THE INTEROCEANIC CANAL* By EMORY R. JOHNSON, Assistant Professor of Transportation and Commerce in the University of Pennsylvania The nature and scope of the influences which a canal across the American isthmus will exert have not been so thoroughly studied as have been the engineering and political questions connected with the enterprise. Congress has established several boards of engineers to survey the canal routes and to report upon the technical problems and to estimate the probable cost of the work; but as yet there has been no official report upon the industrial and commercial effects that will follow from the construction of the waterway. It is not altogether obvious what economic changes will be brought about by the canal, and it would seem desirable that we should understand more clearlv than we now do why this waterway is essential, if it be so, to the welfare of the American people and the American nation. The construction of an isthmian canal is proposed for the general purpose of shortening distances between the Atlantic and Pacific. The route for sailing vessels between San Fran cisco and New Orleans, the route now being by way of Cape Horn, will be shortened 11,000 miles, that from San Francisco to New York 10,000 miles, and to Liverpool 7,200 miles.

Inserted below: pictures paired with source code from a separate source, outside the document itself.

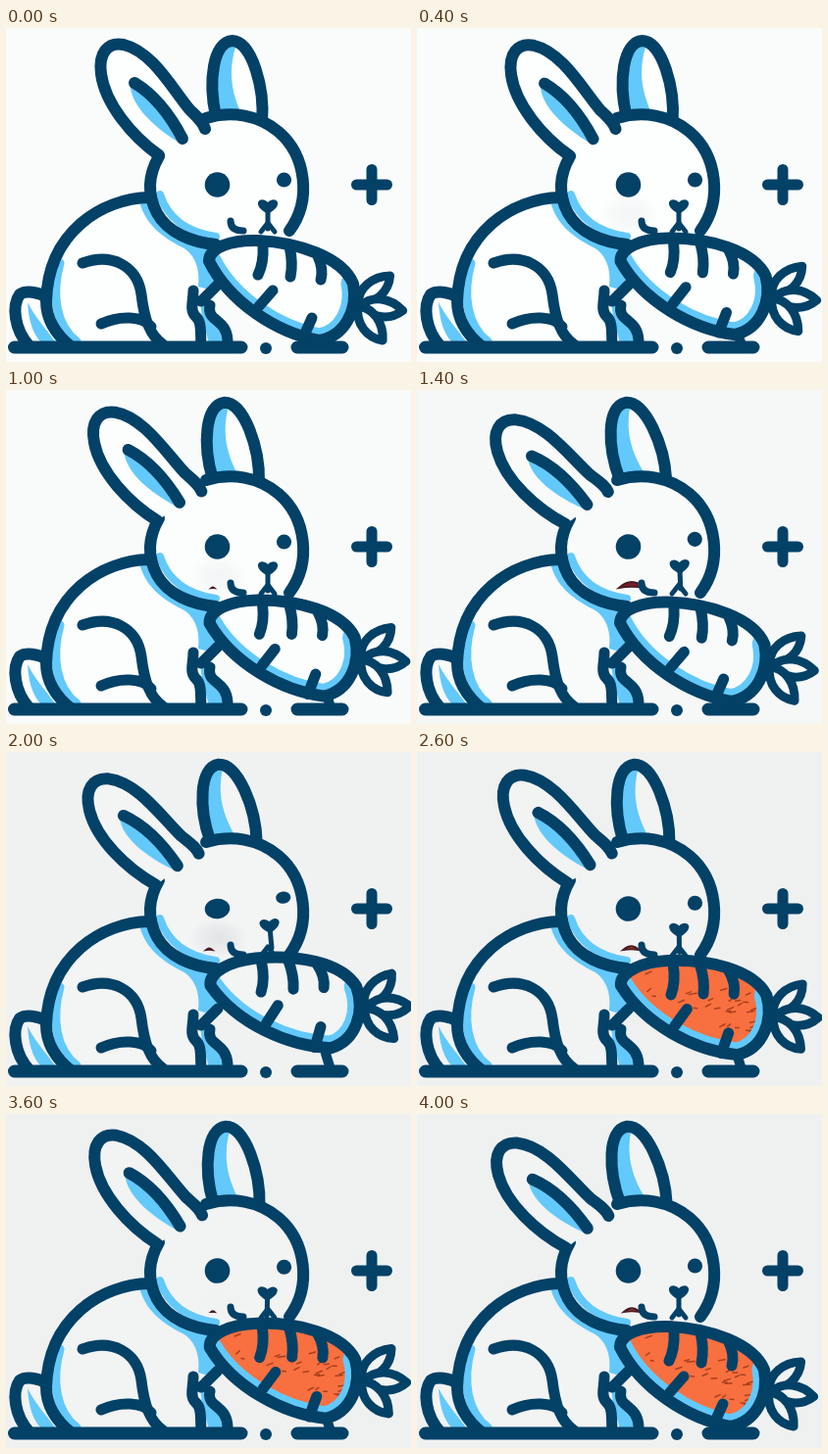
Animation, 413 px wide and 341 px high, one loop 4.1 s. Source, as an HTML page:

```html
<!DOCTYPE html>
<html lang="en">
<head>
<meta charset="utf-8">
<title>Rabbit eating a carrot</title>
<style>
  html, body { margin: 0; width: 100%; height: 100%; overflow: hidden; background: var(--bg); }
  svg { display: block; width: 413px; height: 341px; background: var(--bg);
    --navy: #034167; --sky: #63c9fa; }
  .line { fill: none; stroke: var(--navy); stroke-width: 12; stroke-linecap: round; stroke-linejoin: round; }
  .skin { fill: var(--skin); }
  .sky { fill: var(--sky); }
  .navy { fill: var(--navy); }
  .skyline { fill: none; stroke: var(--sky); stroke-linecap: round; }
</style>
</head>
<body>
<svg viewBox="0 0 413 341">
  <defs>
    <radialGradient id="soft">
      <stop offset="0" stop-color="#d6dadd"/>
      <stop offset=".6" stop-color="#dde0e3" stop-opacity=".7"/>
      <stop offset="1" stop-color="#e6e9eb" stop-opacity="0"/>
    </radialGradient>
    <path id="leaf" d="M0 0C10-12 28-13 43-2C32 10 14 12 0 0Z"/>
    <path id="root" d="M207 238C207 224 230 216 257 217C298 219 343 234 354 261C359 287 346 315 319 319C276 311 228 280 207 238Z"/>
    <clipPath id="inside"><use href="#root"/></clipPath>
  </defs>

  <!-- tail and body -->
  <path class="skin" d="M42 275C32 269 20 268 14 272C6 283 8 308 24 325H60Z"/>
  <path class="sky" d="M22 280C23 298 27 311 35 320H50C40 306 30 296 22 280Z"/>
  <path class="line" d="M42 275C32 269 20 268 14 272C6 283 8 308 24 325"/>
  <path class="skin" d="M146 173C98 174 43 208 41 279C41 298 52 314 67 326H200L212 225Z"/>
  <path class="skyline" stroke-width="9" d="M55 240C46 272 51 304 72 320"/>
  <path class="sky" d="M136 177L152 180C160 205 184 220 209 222L222 262L203 266L196 264C198 248 194 232 180 224C158 213 142 200 136 177Z"/>
  <path class="line" d="M146 173C98 174 43 208 41 279C41 298 52 314 67 326"/>
  <path class="line" style="stroke-width:11" d="M78 240C108 229 134 243 138 272C141 298 147 314 160 323M97 302C116 293 140 294 148 305"/>
  <path class="sky" d="M198 280L208 276L212 298L222 306V322H207L200 296Z"/>
  <path class="line" style="stroke-width:11" d="M191 268C191 279 187 288 193 294C200 300 198 310 199 324M216 262L199 279M208 283C204 300 225 296 226 319"/>

  <!-- right ear, head, left ear -->
  <g id="earR">
    <path class="skin" d="M214 90C206 55 211 14 231 13C251 14 264 62 261 96Z"/>
    <path class="sky" d="M232 15C211 16 208 55 215 90H241C229 64 227 43 234 20Z"/>
    <path class="line" d="M214 90C206 55 211 14 231 13C251 14 264 62 261 96"/>
  </g>
  <path class="skin" d="M156 131C145 150 144 170 154 189C165 209 190 219 214 221L288 208C312 176 306 130 278 106C258 89 230 84 203 93Z"/>
  <path class="skyline" stroke-width="8" d="M157 170C165 195 186 209 214 213"/>
  <ellipse id="cheek" cx="217" cy="190" rx="31" ry="21" fill="url(#soft)"/>
  <path id="mouth" stroke="#4b1c22"/>
  <path class="line" d="M156 131C145 150 144 170 154 189C165 209 190 219 214 221M204 92C230 84 258 89 278 106C306 130 312 176 289 207"/>
  <g id="earL">
    <path class="skin" d="M156 130C128 110 101 77 97 47C94 25 104 14 120 17C149 24 169 61 187 83C195 91 201 96 203 103Z"/>
    <path class="sky" d="M127 52C123 76 150 101 178 118L184 112L160 77Z"/>
    <path class="line" d="M156 130C128 110 101 77 97 47C94 25 104 14 120 17C149 24 169 61 187 83C195 91 201 96 203 103M131 56C151 68 168 90 180 113"/>
  </g>

  <!-- face -->
  <g id="face">
    <g id="open" class="navy">
      <ellipse id="eyeL" cx="215.5" cy="160" rx="12.8"/>
      <ellipse id="eyeR" cx="283.5" cy="155" rx="7.6"/>
    </g>
    <path id="shut" class="line" style="stroke-width:5" d="M206 163Q217 158 230 161M276 159Q284 156 291 158"/>
    <path class="navy" d="M267 190C262 187 256 183 257 178C259 174 264 175 267 178C270 175 275 174 277 178C278 183 272 187 267 190Z"/>
    <path class="line" style="stroke-width:5" d="M267 187V205"/>
  </g>
  <path class="line" style="stroke-width:5" d="M260 208L267 199L274 208"/>
  <path class="line" style="stroke-width:7" d="M229 197Q229 207 242 207"/>

  <!-- ground and plus -->
  <path class="line" style="stroke-width:13" d="M8.500 326H240M297 326H343"/>
  <circle class="navy" cx="265" cy="327" r="6"/>
  <path class="line" style="stroke-width:11" d="M357.500 160H388.500M373 144.500V175.500"/>
  <path class="line" id="stand" style="stroke-width:10" d="M326 308L331 324"/>

  <g id="carrot">
    <g class="line" style="stroke-width:9;fill:var(--skin)">
      <use href="#leaf" transform="translate(359 281) rotate(-38)"/>
      <use href="#leaf" transform="translate(362 283) rotate(10)"/>
      <use href="#leaf" transform="translate(359 284) rotate(57)"/>
    </g>
    <use href="#root" class="skin"/>
    <g clip-path="url(#inside)">
      <g id="orange">
        <use href="#root" fill="#f8703f"/>
        <path id="ticks" fill="none" stroke="#a8401f" stroke-width="1.500" stroke-linecap="round"/>
      </g>
      <path class="skyline" stroke-width="25" d="M207 238C228 280 276 311 319 319C346 315 359 287 354 261"/>
    </g>
    <use href="#root" class="line"/>
    <path class="line" style="stroke-width:11" d="M262 222Q263 240 257 252M289 223Q293 240 290 254M318 233Q324 246 321 257M272 268L258 284M312 296L303 316"/>
  </g>
</svg>
<script>
const LOOP = 4100, STEP = 100;
const $ = id => document.getElementById(id);
const set = (id, attrs) => { for (const k in attrs) $(id).setAttribute(k, attrs[k]); };

// key poses: ear angle and how far the carrot hangs down
const beats = [0, 700, 1400, 2000, 2600, 3200, 4000];
const ear = [0, -.8, -8, -6.3, -4.2, 1.5, -7.5];
const hang = [1, .4, .93, 0, .4, 0, 1];

const smooth = p => (1 - Math.cos(Math.PI * Math.min(1, Math.max(0, p)))) / 2;
const ramp = (t, from, to) => smooth((t - from) / (to - from));
const pulse = (t, mid, reach) => smooth(1 - Math.abs(t - mid) / reach);

function pose(values, t) {
  const i = Math.max(1, beats.findIndex(b => b >= t));
  return values[i - 1] + (values[i] - values[i - 1]) * ramp(t, beats[i - 1], beats[i]);
}

function ticks(n) {
  let seed = 7, d = '';
  const rnd = () => (seed = seed * 16807 % 2147483647) / 2147483647;
  for (let i = 0; i < n; i++) {
    const x = 224 + rnd() * 120, y = 226 + (x - 224) * .28 + rnd() * 44;
    d += `M${x} ${y}l${3 + rnd() * 5} ${rnd() * 4 - 3}`;
  }
  return d;
}

function drawMouth(t, orange) {
  const gape = pulse(t, 3200, 500);
  const w = 13 * pulse(t, 1400, 500) + 3 * pulse(t, 2000, 300) + 8 * pulse(t, 2600, 300)
    + 16 * gape + 8 * pulse(t, 4000, 400);
  const x = 213 + 6 * Math.cos(2 * Math.PI * (t - 1400) / 1300), y = 202, h = w * .9;
  set('mouth', {
    d: `M${x - w} ${y}Q${x} ${y - h} ${x + w} ${y}Q${x} ${y + h * (1.3 * gape - .2)} ${x - w} ${y}Z`,
    transform: `rotate(${12 * gape} ${x} ${y})`,
    fill: orange > .5 ? '#ee5f35' : '#7c1f2b',
    'stroke-width': w ? 2 : 0
  });
}

function draw(t) {
  const a = pose(ear, t), orange = ramp(t, 2000, 2500);
  const lift = (pose(hang, t) - 1) * 8.5;
  const tilt = 5 * pulse(t, 3250, 500) - 5.5 * pulse(t, 1900, 900);
  const eye = Math.max(0, 1 - .2 * pulse(t, 2000, 300) - 1.3 * pulse(t, 3250, 250));
  const g = 251 - 11 * ramp(t, 700, 2400);

  const root = document.documentElement.style;
  root.setProperty('--bg', `rgb(${g - 1},${g + 1},${g + 1})`);
  root.setProperty('--skin', `rgb(${g + 2},${g + 3},${g + 3})`);

  set('earL', { transform: `translate(${a * .7} ${a * -.5}) rotate(${a} 180 120)` });
  set('earR', { transform: `translate(${a * .85} ${a * .25}) rotate(${a} 238 95)` });
  set('face', { transform: `rotate(${tilt} 215 160)` });
  set('carrot', { transform: `rotate(${lift} 212 228)` });
  set('stand', { opacity: lift < -2.5 ? 1 : 0 });
  set('orange', { opacity: orange });
  set('cheek', { opacity: .7 * pulse(t, 700, 500) + .6 * pulse(t, 2000, 500) + .2 * pulse(t, 3200, 600) });
  set('open', { opacity: eye < .15 ? 0 : 1 });
  set('shut', { opacity: eye < .15 ? 1 : 0 });
  set('eyeL', { ry: 12.8 * eye });
  set('eyeR', { ry: 7.6 * eye });
  drawMouth(t, orange);
}

set('ticks', { d: ticks(30) });
function frame() {
  draw(Math.floor(performance.now() % LOOP / STEP) * STEP);
  requestAnimationFrame(frame);
}
frame();
</script>
</body>
</html>
```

For steamers the distances saved will be about 2,000 miles less, be cause they pass through the Straits of Magellan instead of round ing the Horn, and also follow a more direct course than sailers can. The canal will make Valparaiso 1,000 miles nearer to our *As a writer on the industrial and commercial aspects of the Isthmian Canal problem, known to regard favorably the proposed construction of a waterway across the Republic of Nicaragua, Professor Emory R. Johnson was invited to contribute an article on the subject to this number of THE NATIONAL GEOOGAPiHIC MAGAZINE. His engagements being such as entirely to preclude him from accepting the invitation, he has, at the special request of the Editor, kindly revised for this issue the article which he wrote a few months ago for the Independent, in which the benefits which he considers likely to accrue to American commerce from the construction of an Isthmian Canal are very clearly and forcibly set forth. If any justification were needed for the virtual reproduction in this Magazine of an article that has recently appeared in so widely-read a journal as the Independent, it should be sought in the desire of the Editor to present both sides of that most important question, whether the benefit to be derived by the United States from the construction of an Isthmian Canal would be such as to justify a large Congressional subvention.-En.